Elliot's aunt is visiting and wants to know who would be the best carrier to get her smartphone from in St. Louis? Leo says that his experience in the Midwest is that Sprint is really good. That's because Sprint was spun off the Southern Pacific railroad. But they can't go wrong with AT&T and Verizon. The best way to find out is to go to OpenSignal.com, enter the zip code, and they'll see who's got the best coverage in the area.
Brent has AT&T Uverse with the HD package, and on live programming such as football games and TV shows, the sound will cut out from time to time. He doesn't have the same issue watching movie channels, however. He has a Denon surround system that's only a couple years old. Scott thinks if it's only happening on certain channels, it would lead him to believe this is an issue on AT&T's end and not his. Scott suggests calling AT&T to report this to them.
Karen is finding that her Virgin Mobile service is just terrible. Leo says that's because Virgin uses Sprint and their coverage is pretty spotty. There's no carrier that works everywhere, unfortunately. Karen should make sure to go with a service that works where she travels the most and where she lives. That's likely going to be AT&T or Verizon.
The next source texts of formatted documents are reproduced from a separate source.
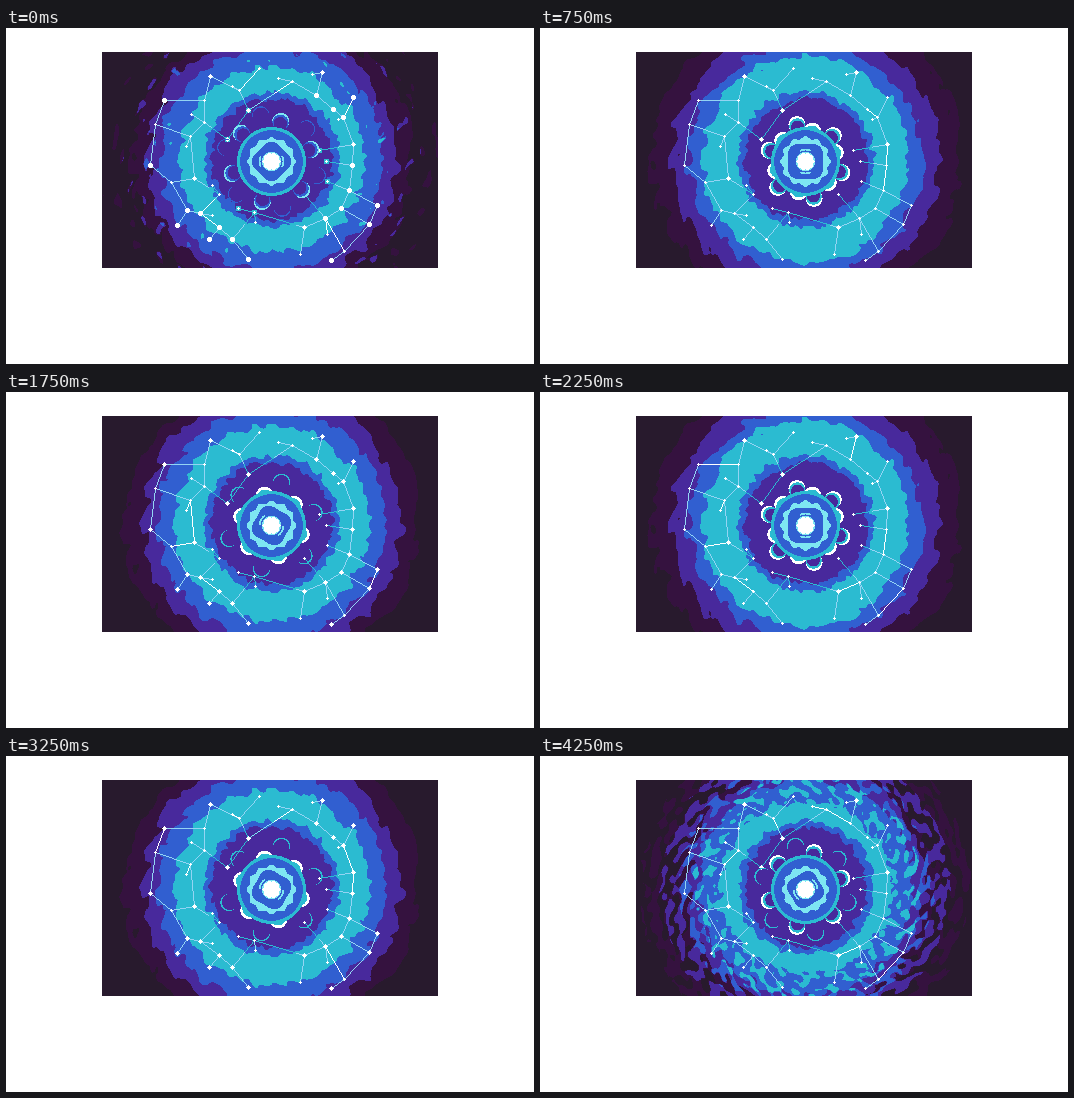
An HTML page with a canvas for the animation above (4500 ms loop, 528 px wide and 336 px high).

```html
<!DOCTYPE html>
<html lang="en">
<head>
<meta charset="utf-8">
<title>Pulsing nebula</title>
<style>
html, body { margin: 0; width: 100%; height: 100%; overflow: hidden; background: #fff; }
canvas { position: absolute; left: 96px; top: 24px; width: 336px; height: 216px; image-rendering: pixelated; }
</style>
</head>
<body>
<canvas id="sky" width="336" height="216"></canvas>
<script>
const W = 336, H = 216, OX = 96, OY = 24;
const STEP = 250, STEPS = 18, PHASES = 6;
const CX = 265, CY = 133, TAU = Math.PI * 2;

const BG = 0, PURPLE = 2, BLUE = 3, CYAN = 4, PALE = 5, WHITE = 6, LINE = 7;
const palette = ['#281a2d', '#35123f', '#48299c', '#315fd0', '#2bbbd1', '#7de6f2', '#ffffff', '#93d4f3']
  .map(h => [1, 3, 5].map(i => parseInt(h.slice(i, i + 2), 16)));

// Key stars: the first group swells once a cycle, the second stays bright.
const pulsing = [
  [158, 72], [144, 137], [347, 69], [310, 67], [327, 81], [337, 89], [346, 137],
  [343, 162], [335, 180], [319, 190], [371, 177], [363, 196], [325, 232], [242, 231],
  [213, 199], [194, 185], [181, 182], [171, 197], [226, 211], [203, 211]
];
const bright = [
  [204, 48], [316, 44], [242, 82], [221, 111], [347, 116], [188, 150], [298, 199]
];
const hubs = [
  [286, 53], [233, 62], [198, 72], [198, 94], [184, 108], [165, 154],
  [298, 166], [213, 166], [248, 184], [338, 223], [149, 96]
];
const keys = [...pulsing, ...bright, ...hubs];

function hash(x, y, seed) {
  let h = Math.imul(x, 374761393) ^ Math.imul(y, 668265263) ^ Math.imul(seed + 7, 974634777);
  h = Math.imul(h ^ (h >>> 13), 1274126177);
  h = Math.imul(h ^ (h >>> 15), 2246822519);
  return ((h ^ (h >>> 16)) >>> 0) / 4294967296;
}

// Gradient noise, wrapping in x after `wrap` cells.
function noise(x, y, wrap, seed) {
  const ix = Math.floor(x), iy = Math.floor(y), fx = x - ix, fy = y - iy;
  const smooth = v => v * v * v * (v * (v * 6 - 15) + 10);
  const corner = (i, j) => {
    const a = hash((ix + i + wrap) % wrap, iy + j, seed) * TAU;
    return Math.cos(a) * (fx - i) + Math.sin(a) * (fy - j);
  };
  const mix = (a, b, t) => a + (b - a) * t;
  const sx = smooth(fx);
  return mix(mix(corner(0, 0), corner(1, 0), sx), mix(corner(0, 1), corner(1, 1), sx), smooth(fy));
}

const easeOut = (t, power) => 1 - (1 - t) ** power;
const ringAge = phase => (phase + 2) % PHASES;
const growth = phase => easeOut(ringAge(phase) / 5, 1.7);

// Outer radius of cyan, blue, purple and dusk.
const ringRadii = e => [78 + 25 * e, 104 + 13 * e, 114 + 20 * e, 118 + 35 * e];

function makeNebula(phase) {
  const px = new Uint8Array(W * H);
  const age = ringAge(phase), e = growth(phase);
  const ring = ringRadii(e);
  const debris = ringRadii(1).map(r => r + 5 * (age + 1));
  const worn = i => 0.35 * (age - 1) - 0.05 + 0.06 * (3 - i);

  for (let y = 0; y < H; y++) {
    for (let x = 0; x < W; x++) {
      const dx = x + OX - 265.5, dy = y + OY - 131, r = Math.hypot(dx, dy);
      const turn = Math.atan2(dy, dx) / TAU + 0.5 + r * 0.0006;
      const drift = r - age * 5;
      const polar = (cells, depth, seed) => noise(turn * cells, drift / depth, cells, seed);
      const bump = polar(44, 14, 1) * 9 + polar(90, 7, 2) * 4;
      let c = BG;
      if (r + bump * 0.7 < 60 + e) c = PURPLE;
      else if (r + bump * 0.7 < 67 + e) c = BLUE;
      else {
        const first = ring.findIndex((edge, i) => r + bump * (1 + i * 0.15) < edge);
        if (first >= 0) c = CYAN - first;
        const mask = age < 3 ? polar(64, 8, 3) : -1;
        const shard = debris.findIndex((edge, i) => r + bump < edge && mask > worn(i));
        if (shard >= 0) c = Math.max(c, CYAN - shard);
      }
      px[y * W + x] = c;
    }
  }
  return px;
}

let buf;
function put(x, y, c) {
  x -= OX; y -= OY;
  if (x >= 0 && y >= 0 && x < W && y < H) buf[y * W + x] = c;
}

// Visits the pixels around a point; shade returns a colour or -1.
function area(cx, cy, size, shade) {
  for (let y = Math.floor(cy - size); y <= cy + size; y++) {
    for (let x = Math.floor(cx - size); x <= cx + size; x++) {
      const c = shade(x - cx, y - cy);
      if (c >= 0) put(x, y, c);
    }
  }
}

function disc([cx, cy], r, c) {
  area(cx, cy, Math.ceil(r), (dx, dy) => Math.hypot(dx, dy) <= r ? c : -1);
}

const dist = (a, b) => Math.hypot(a[0] - b[0], a[1] - b[1]);
const fromCore = p => dist(p, [CX, CY]);

// Two key stars are linked when no third lies closer to both.
function makeLinks() {
  const links = [];
  keys.forEach((a, i) => keys.slice(i + 1).forEach(b => {
    const d = dist(a, b);
    if (d < 70 && !keys.some(k => Math.max(dist(a, k), dist(b, k)) < d)) links.push([a, b]);
  }));
  return links;
}

const links = makeLinks();
const small = Array.from({ length: 16 }, (_, i) => {
  const a = i * 2.4, r = 48 + 50 * hash(i, 0, 11);
  return [Math.round(CX + r * Math.cos(a)), Math.round(CY + r * Math.sin(a))];
});
for (const s of small) {
  links.push([s, keys.reduce((best, k) => dist(s, k) < dist(s, best) ? k : best)]);
}

function line([x0, y0], [x1, y1], lit) {
  const n = Math.max(Math.abs(x1 - x0), Math.abs(y1 - y0));
  for (let i = 0; i <= n; i++) {
    const p = [Math.round(x0 + (x1 - x0) * i / n), Math.round(y0 + (y1 - y0) * i / n)];
    const near = fromCore(p) < 68;
    put(...p, lit ? (near ? PALE : WHITE) : (near ? CYAN : LINE));
  }
}

function drawStars(phase, step) {
  links.forEach(([a, b], i) => line(a, b, hash(i, step, 21) > 0.9));
  const pulse = Math.max(1, 2.7 - phase * 0.6);
  for (const s of [...keys, ...small]) {
    if (phase === 0 && fromCore(s) < 60) disc(s, 2.9, CYAN);
    disc(s, pulsing.includes(s) ? pulse : bright.includes(s) ? 2 : 1, WHITE);
  }
}

// Petals slide out from behind the core, then thin and fade.
function drawPetals(startAngle, age) {
  const reach = 31 + 3.4 * age, size = 8.5, thick = 2.4 - 0.3 * age;
  const rim = WHITE - Math.max(0, age - 2);
  for (let i = 0; i < 6; i++) {
    const a = (startAngle + i * 60) * Math.PI / 180;
    const ax = Math.cos(a), ay = Math.sin(a);
    area(CX + ax * reach, CY + ay * reach, size + 1, (dx, dy) => {
      const inward = t => Math.hypot(dx + ax * t, dy + ay * t);
      if (inward(0) > size) return -1;
      if (inward(thick) > size - 0.4) return rim;
      if (age > 3) return -1;
      if (inward(thick + 1) > size - 1.8) return rim - 2;
      return age < 2 ? BLUE : PURPLE;
    });
  }
}

function drawCore(phase) {
  const e = growth(phase), turn = phase * TAU / PHASES;
  area(CX, CY, 35, (dx, dy) => {
    const r = Math.hypot(dx, dy), a = Math.atan2(dy, dx);
    if (r > 34.5) return -1;
    if (r > 31.3) return CYAN;
    if (r < 8.5 + 0.6 * Math.cos(a * 10)) return WHITE;
    if (r < 9.8) return PALE;
    if (r > 11 && r < 12.8 && Math.cos(a * 2 - turn) > 0.6) return PALE;
    const outer = 22 + 2 * e + 1.2 * Math.cos(a * 12);
    const inner = 16.5 + 2.5 * e + 1.6 * Math.cos(a * 4 + turn);
    return r < outer && r > inner ? PALE : BLUE;
  });
}

const ctx = document.getElementById('sky').getContext('2d');
const nebulae = Array.from({ length: PHASES }, (_, phase) => makeNebula(phase));

function picture(step) {
  const phase = step % PHASES;
  buf = nebulae[phase].slice();
  drawStars(phase, step);
  const sets = [[-137, (phase + 3) % PHASES], [-103, (phase + 5) % PHASES]];
  sets.sort((a, b) => b[1] - a[1]).forEach(s => drawPetals(...s));
  drawCore(phase);
  const img = ctx.createImageData(W, H);
  buf.forEach((c, i) => img.data.set([...palette[c], 255], i * 4));
  return img;
}

const pictures = Array.from({ length: STEPS }, (_, i) => picture(i));
const start = performance.now();
let shown = -1;

function tick() {
  const step = Math.floor((performance.now() - start) / STEP) % STEPS;
  if (step !== shown) {
    ctx.putImageData(pictures[step], 0, 0);
    shown = step;
  }
  requestAnimationFrame(tick);
}
tick();
</script>
</body>
</html>
```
Evan bought an iPhone 6s Plus on the first day. He hears there's a different phone for AT&T, though. Leo says that's true. The AT&T iPhone is different, but only in that it has an extra band. Leo says that's not a bad thing as the AT&T model has a lower frequency to pass through walls. But can it work with other carriers? Leo says that nobody has really addressed it, but with all the bands that it has, it's a question an RF engineer might be able to answer. Leo's betting if he put the SIM in it, it should work in most cases.
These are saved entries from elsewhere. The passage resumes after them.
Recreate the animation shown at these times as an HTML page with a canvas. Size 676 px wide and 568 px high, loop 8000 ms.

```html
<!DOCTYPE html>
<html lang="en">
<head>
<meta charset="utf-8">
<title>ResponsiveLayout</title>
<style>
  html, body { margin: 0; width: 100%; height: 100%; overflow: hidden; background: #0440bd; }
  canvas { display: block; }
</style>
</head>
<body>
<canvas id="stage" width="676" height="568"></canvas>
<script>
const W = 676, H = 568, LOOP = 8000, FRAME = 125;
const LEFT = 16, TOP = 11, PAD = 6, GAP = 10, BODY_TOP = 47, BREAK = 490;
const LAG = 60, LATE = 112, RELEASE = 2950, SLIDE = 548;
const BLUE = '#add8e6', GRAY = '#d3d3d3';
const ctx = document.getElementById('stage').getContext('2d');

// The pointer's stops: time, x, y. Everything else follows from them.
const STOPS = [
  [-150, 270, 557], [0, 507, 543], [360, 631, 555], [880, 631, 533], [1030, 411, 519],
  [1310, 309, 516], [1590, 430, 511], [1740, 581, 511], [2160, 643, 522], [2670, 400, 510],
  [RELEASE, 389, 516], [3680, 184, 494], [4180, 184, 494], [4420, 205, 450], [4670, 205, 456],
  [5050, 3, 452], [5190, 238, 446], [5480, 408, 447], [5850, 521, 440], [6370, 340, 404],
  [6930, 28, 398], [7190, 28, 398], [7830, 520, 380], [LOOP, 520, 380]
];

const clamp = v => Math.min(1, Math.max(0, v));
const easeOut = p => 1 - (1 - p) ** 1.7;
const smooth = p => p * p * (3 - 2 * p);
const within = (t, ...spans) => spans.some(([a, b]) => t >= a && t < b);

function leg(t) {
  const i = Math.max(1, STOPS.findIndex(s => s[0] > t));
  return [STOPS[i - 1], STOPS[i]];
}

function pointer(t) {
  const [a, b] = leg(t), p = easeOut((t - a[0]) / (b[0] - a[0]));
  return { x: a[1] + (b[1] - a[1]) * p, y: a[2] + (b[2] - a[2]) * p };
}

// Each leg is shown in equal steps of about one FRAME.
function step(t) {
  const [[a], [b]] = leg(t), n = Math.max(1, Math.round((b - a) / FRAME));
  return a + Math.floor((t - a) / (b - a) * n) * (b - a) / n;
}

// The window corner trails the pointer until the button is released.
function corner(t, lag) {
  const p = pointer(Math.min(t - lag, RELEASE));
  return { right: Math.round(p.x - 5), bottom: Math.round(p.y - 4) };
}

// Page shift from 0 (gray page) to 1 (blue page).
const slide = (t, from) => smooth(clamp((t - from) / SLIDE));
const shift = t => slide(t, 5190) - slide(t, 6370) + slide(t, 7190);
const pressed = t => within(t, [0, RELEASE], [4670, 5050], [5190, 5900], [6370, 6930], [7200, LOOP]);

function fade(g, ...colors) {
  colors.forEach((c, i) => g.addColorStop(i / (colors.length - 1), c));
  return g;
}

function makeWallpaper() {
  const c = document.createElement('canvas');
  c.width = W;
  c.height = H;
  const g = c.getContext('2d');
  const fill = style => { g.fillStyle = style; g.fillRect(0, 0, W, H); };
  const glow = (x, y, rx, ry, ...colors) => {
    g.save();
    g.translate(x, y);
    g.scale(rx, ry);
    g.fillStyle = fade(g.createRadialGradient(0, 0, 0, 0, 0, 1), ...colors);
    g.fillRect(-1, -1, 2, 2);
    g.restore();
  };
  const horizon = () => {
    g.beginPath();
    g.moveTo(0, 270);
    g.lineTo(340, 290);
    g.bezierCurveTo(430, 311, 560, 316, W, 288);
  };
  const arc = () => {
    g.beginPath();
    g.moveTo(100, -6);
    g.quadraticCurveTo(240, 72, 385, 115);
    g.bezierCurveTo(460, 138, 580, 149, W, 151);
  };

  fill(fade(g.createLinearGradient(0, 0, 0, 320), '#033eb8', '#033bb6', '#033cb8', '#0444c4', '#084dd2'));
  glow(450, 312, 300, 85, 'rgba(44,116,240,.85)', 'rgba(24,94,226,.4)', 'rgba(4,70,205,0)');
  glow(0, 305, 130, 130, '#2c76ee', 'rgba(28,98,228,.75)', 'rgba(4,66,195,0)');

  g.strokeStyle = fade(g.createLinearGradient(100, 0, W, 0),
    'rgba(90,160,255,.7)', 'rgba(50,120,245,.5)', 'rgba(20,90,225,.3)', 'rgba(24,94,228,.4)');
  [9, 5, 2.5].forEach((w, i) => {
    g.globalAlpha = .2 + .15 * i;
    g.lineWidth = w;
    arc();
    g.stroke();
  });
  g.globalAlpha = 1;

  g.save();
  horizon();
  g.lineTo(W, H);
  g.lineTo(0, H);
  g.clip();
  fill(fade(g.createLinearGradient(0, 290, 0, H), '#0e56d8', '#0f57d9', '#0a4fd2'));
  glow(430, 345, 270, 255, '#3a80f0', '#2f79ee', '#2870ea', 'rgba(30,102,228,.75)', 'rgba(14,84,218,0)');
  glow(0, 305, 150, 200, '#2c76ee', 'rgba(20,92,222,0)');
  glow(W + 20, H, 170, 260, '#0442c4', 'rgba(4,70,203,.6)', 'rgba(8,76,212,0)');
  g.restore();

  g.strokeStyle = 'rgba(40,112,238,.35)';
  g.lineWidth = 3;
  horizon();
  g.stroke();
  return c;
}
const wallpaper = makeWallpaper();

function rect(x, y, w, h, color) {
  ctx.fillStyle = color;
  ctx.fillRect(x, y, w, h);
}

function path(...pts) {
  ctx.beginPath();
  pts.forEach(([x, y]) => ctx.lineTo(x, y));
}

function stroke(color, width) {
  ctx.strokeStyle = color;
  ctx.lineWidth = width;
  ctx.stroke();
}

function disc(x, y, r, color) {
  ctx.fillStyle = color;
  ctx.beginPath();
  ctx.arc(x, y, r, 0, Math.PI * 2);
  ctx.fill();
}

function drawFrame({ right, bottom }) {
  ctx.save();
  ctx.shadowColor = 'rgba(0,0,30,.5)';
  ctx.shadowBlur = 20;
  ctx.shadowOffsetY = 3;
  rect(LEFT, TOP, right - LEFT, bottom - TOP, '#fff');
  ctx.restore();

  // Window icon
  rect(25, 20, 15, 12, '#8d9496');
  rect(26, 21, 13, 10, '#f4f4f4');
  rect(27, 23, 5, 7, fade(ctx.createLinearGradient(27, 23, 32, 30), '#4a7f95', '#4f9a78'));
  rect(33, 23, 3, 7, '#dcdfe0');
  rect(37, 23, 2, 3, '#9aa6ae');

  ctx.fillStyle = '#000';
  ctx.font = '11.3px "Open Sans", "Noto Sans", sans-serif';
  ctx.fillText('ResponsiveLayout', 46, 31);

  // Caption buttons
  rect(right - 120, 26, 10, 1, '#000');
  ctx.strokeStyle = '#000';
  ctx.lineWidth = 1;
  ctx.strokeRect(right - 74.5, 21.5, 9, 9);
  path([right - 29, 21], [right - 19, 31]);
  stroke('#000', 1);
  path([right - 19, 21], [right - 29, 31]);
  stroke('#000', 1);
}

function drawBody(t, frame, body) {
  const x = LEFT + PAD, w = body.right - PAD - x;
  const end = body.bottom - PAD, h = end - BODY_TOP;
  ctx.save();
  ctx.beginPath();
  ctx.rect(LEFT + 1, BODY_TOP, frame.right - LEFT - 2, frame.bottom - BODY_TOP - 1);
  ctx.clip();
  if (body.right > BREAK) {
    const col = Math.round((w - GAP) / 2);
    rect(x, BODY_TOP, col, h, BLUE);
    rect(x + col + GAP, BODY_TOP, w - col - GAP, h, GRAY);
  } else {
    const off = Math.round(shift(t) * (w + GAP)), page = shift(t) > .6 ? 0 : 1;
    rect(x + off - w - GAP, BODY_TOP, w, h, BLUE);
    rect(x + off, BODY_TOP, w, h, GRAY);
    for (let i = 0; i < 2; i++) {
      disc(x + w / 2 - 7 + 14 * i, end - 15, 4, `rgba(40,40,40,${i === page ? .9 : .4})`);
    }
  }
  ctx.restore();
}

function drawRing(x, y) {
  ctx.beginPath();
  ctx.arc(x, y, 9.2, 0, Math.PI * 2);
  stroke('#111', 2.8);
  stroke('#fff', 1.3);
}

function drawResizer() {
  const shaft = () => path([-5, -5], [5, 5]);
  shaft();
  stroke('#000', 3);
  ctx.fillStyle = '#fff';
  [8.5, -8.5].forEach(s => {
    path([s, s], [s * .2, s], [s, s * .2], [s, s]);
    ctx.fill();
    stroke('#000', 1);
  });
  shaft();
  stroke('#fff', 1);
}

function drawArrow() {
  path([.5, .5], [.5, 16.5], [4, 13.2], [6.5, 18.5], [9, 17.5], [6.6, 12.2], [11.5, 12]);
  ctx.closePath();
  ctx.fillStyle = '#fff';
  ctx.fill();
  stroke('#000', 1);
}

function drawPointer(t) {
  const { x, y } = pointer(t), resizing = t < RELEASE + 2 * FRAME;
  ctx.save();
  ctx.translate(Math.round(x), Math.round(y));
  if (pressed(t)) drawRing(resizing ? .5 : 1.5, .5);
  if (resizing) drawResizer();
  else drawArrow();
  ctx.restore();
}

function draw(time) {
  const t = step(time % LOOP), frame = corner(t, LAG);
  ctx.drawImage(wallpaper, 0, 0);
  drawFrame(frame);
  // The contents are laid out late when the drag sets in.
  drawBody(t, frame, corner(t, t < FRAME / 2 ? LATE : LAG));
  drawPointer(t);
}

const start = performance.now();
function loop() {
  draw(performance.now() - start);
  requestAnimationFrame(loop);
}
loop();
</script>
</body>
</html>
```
Jason has been having issues with his ISP because they've changed his internet to UVerse and disconnected his lifeline. Leo says that Jason should file a report with the California public utilities commission, because that's illegal. If he's disabled, as Jason is, then he has even more reason under the Americans with Disabilities Act. Contact TURN, The Utility Reform Network. They are a non profit consumer advocate organization. They'll be able to help.
Sean is having issues with his iPhone. It's demanding he activate it again. His carrier is AT&T. Leo's wondering if the SIM card has come loose, gone bad, or fallen out. Leo says to go to AT&T and ask them to replace the SIM.
Leo says there's an app called Pushbullet that will deliver phone notifications to his computer through the web. Ryan needs something that direct his voicemails to his email, though. He has tried Google Voice, and that works for voicemail but not necessarily text messages, because those would default to iMessages on his iPhone. If he can get people to text him to his Google Voice number, then he can check those texts on the web.